##### Material for this task

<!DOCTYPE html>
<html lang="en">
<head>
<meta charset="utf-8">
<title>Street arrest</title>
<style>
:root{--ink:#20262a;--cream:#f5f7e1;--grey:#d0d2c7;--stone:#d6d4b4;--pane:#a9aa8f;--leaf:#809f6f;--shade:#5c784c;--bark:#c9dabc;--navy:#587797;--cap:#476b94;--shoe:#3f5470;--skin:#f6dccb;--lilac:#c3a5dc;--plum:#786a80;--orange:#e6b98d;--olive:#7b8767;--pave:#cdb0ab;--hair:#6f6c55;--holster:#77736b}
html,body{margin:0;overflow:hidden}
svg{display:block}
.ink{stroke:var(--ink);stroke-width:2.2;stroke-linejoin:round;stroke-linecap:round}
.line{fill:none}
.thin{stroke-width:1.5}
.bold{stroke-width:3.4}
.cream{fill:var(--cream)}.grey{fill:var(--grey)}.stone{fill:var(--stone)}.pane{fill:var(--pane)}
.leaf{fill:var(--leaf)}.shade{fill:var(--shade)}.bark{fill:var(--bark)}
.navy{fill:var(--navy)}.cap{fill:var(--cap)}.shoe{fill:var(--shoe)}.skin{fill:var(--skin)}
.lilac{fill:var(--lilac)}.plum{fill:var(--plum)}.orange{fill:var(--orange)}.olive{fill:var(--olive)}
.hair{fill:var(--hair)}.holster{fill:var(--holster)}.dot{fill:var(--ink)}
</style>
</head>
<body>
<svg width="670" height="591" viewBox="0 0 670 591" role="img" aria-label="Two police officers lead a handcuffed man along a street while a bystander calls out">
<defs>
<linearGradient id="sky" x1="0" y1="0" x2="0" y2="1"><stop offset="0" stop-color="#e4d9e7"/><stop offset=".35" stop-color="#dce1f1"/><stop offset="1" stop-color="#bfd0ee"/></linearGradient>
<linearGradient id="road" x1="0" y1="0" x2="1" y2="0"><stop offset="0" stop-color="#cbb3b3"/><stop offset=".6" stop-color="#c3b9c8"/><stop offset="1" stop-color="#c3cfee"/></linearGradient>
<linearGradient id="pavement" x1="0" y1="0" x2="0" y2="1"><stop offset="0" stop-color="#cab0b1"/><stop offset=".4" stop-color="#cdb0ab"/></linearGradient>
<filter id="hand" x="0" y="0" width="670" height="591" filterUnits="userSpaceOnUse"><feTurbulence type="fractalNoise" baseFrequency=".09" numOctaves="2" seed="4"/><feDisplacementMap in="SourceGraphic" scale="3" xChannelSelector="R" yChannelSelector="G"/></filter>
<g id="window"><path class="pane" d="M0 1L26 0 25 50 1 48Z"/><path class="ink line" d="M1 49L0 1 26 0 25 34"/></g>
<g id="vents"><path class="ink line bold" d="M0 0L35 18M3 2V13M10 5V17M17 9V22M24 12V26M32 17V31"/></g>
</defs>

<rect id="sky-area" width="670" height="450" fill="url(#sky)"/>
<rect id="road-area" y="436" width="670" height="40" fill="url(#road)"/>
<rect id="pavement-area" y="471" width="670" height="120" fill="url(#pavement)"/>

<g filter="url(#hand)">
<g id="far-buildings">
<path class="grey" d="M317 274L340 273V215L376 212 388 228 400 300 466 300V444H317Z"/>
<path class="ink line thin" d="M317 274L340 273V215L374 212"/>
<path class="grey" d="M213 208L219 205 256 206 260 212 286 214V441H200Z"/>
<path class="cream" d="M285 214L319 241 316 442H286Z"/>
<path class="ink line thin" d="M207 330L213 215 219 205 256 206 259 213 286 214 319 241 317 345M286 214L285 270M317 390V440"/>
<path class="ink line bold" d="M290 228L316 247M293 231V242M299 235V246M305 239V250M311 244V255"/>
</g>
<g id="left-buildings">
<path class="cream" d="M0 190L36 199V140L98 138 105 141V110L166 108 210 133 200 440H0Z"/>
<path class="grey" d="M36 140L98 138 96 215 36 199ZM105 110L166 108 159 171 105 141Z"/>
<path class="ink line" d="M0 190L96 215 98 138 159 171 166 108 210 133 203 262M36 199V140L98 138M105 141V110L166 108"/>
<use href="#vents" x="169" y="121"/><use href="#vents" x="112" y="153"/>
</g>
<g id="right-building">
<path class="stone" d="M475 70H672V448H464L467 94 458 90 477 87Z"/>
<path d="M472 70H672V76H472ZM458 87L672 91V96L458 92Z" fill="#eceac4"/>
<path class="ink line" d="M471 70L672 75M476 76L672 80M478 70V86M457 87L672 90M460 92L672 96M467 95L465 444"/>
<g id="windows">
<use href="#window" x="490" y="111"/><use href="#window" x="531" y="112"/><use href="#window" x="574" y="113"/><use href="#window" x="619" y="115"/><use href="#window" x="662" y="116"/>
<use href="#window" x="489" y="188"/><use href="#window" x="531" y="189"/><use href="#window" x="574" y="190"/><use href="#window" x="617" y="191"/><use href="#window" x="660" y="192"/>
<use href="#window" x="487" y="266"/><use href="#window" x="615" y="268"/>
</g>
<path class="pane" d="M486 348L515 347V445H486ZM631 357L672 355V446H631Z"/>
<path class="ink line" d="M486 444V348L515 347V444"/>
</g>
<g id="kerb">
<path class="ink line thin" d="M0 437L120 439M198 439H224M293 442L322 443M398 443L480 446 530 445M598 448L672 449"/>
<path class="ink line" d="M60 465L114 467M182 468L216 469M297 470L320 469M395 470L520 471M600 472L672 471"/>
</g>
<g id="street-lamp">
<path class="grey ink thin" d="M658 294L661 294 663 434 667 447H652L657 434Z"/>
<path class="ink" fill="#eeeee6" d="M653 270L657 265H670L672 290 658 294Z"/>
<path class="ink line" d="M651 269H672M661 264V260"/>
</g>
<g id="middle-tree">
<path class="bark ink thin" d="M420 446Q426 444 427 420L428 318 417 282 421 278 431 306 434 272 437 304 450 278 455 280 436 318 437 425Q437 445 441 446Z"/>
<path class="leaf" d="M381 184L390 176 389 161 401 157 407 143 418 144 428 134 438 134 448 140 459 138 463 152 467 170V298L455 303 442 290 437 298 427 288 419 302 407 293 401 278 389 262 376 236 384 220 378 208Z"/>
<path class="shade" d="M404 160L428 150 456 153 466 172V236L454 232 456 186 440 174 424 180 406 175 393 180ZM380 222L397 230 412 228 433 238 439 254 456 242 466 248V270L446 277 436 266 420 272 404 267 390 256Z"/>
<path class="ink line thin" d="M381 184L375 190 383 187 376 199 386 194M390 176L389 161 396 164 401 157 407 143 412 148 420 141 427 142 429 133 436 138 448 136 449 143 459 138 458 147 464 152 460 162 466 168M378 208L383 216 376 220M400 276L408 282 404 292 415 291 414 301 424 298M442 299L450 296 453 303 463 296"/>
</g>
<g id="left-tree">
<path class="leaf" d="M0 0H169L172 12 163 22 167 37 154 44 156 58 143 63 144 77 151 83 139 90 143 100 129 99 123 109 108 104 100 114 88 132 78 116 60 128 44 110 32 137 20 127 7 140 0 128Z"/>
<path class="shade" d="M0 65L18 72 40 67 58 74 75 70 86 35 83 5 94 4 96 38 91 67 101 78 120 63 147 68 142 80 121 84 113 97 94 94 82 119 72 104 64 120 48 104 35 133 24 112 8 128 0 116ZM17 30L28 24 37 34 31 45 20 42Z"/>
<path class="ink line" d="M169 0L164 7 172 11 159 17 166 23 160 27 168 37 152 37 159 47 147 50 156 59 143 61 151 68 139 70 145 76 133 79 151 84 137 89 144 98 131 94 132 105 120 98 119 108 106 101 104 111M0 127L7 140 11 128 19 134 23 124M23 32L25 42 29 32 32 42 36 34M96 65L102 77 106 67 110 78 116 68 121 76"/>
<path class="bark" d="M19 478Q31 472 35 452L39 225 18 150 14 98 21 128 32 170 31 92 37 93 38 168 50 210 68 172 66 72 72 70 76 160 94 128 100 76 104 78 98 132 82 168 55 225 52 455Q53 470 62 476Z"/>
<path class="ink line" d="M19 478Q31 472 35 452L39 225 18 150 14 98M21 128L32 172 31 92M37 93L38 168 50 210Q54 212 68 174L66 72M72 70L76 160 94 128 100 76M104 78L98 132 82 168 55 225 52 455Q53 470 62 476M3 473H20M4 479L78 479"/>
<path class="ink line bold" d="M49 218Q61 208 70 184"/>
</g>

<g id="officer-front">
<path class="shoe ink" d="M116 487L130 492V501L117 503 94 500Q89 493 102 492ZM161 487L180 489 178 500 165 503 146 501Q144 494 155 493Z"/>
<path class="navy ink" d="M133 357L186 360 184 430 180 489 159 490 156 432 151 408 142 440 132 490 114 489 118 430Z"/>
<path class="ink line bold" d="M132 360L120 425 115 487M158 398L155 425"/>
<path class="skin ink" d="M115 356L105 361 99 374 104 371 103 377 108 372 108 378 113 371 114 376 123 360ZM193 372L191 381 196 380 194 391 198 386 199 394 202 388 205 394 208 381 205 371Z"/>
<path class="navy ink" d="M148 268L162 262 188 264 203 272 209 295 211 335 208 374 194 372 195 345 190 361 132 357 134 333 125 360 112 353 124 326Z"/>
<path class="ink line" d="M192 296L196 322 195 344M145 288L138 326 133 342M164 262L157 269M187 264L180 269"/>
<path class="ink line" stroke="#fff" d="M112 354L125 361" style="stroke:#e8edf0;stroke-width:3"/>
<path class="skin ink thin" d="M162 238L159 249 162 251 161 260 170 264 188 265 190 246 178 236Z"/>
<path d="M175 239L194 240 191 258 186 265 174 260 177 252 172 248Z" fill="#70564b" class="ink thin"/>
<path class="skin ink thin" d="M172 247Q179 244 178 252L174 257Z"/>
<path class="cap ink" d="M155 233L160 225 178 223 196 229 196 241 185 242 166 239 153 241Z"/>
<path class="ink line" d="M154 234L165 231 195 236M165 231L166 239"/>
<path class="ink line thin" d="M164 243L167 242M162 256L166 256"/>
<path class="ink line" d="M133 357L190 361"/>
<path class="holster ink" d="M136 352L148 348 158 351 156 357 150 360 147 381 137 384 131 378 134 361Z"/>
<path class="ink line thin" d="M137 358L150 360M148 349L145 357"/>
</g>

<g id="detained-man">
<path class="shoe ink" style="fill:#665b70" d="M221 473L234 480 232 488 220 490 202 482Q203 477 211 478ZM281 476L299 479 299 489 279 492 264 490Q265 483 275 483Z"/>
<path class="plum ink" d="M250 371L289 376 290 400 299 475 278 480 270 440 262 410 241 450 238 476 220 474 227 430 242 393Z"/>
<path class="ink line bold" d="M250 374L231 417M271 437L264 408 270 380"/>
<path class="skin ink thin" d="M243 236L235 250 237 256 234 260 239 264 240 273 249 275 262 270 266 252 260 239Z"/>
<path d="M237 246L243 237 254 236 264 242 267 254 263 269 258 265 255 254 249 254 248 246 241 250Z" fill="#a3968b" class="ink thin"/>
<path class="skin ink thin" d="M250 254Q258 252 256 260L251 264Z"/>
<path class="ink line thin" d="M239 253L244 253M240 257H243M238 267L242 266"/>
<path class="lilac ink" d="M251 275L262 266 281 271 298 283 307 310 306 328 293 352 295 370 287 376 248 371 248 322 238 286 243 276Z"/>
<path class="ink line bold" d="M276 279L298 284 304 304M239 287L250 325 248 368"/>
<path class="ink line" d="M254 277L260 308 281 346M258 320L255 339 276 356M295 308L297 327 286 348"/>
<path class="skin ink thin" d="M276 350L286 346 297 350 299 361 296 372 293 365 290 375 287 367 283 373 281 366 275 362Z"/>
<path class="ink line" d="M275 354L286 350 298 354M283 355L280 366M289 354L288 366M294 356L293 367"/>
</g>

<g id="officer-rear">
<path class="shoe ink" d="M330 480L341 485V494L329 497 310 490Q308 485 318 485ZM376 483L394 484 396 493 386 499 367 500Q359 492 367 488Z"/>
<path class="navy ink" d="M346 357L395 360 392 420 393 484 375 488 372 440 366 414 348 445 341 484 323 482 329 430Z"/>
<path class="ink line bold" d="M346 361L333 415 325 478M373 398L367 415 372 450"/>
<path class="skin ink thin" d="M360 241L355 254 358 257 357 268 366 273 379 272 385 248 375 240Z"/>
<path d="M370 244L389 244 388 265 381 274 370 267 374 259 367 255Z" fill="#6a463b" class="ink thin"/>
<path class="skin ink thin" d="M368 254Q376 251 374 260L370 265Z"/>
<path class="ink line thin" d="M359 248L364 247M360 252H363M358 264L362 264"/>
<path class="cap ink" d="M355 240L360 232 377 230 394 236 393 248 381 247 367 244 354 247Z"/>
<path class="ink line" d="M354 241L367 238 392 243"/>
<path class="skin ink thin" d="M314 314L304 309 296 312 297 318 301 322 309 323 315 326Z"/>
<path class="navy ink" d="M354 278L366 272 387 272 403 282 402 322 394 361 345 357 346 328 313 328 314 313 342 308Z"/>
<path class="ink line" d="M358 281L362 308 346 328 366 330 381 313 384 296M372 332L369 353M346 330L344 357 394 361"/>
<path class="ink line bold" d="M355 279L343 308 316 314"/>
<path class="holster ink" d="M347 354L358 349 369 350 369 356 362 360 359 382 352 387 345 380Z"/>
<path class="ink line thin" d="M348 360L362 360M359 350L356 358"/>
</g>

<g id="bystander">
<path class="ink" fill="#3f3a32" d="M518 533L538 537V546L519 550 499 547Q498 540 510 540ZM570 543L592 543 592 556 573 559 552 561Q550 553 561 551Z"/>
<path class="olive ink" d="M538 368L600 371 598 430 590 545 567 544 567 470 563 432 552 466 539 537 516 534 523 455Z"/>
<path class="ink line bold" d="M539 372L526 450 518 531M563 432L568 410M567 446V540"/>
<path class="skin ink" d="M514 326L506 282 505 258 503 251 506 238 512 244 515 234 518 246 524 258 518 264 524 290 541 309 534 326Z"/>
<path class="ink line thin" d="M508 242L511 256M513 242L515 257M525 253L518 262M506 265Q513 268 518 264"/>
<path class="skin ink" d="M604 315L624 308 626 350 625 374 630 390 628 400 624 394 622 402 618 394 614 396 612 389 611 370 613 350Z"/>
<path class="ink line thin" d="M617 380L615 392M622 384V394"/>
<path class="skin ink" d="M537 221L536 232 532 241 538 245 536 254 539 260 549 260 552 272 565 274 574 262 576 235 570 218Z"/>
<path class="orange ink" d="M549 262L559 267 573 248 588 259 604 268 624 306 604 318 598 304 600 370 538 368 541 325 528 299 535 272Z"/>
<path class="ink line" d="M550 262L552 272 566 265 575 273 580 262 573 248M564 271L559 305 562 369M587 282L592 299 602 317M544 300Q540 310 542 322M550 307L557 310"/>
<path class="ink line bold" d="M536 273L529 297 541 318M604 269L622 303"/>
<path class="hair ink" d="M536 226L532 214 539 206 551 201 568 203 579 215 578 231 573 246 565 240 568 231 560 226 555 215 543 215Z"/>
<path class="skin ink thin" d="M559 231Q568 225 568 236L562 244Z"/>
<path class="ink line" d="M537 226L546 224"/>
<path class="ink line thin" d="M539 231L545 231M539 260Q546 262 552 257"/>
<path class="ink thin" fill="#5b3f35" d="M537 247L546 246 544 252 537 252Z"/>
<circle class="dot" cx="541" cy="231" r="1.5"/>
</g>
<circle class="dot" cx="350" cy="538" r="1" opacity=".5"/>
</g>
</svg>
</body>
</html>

##########

[The task]:
Going back over the entries above, copy word for word every line from the one that has "244L389 244 388" on through the one that has "278L366 272 387".

[Solution for this exercise]:
<path d="M370 244L389 244 388 265 381 274 370 267 374 259 367 255Z" fill="#6a463b" class="ink thin"/>
<path class="skin ink thin" d="M368 254Q376 251 374 260L370 265Z"/>
<path class="ink line thin" d="M359 248L364 247M360 252H363M358 264L362 264"/>
<path class="cap ink" d="M355 240L360 232 377 230 394 236 393 248 381 247 367 244 354 247Z"/>
<path class="ink line" d="M354 241L367 238 392 243"/>
<path class="skin ink thin" d="M314 314L304 309 296 312 297 318 301 322 309 323 315 326Z"/>
<path class="navy ink" d="M354 278L366 272 387 272 403 282 402 322 394 361 345 357 346 328 313 328 314 313 342 308Z"/>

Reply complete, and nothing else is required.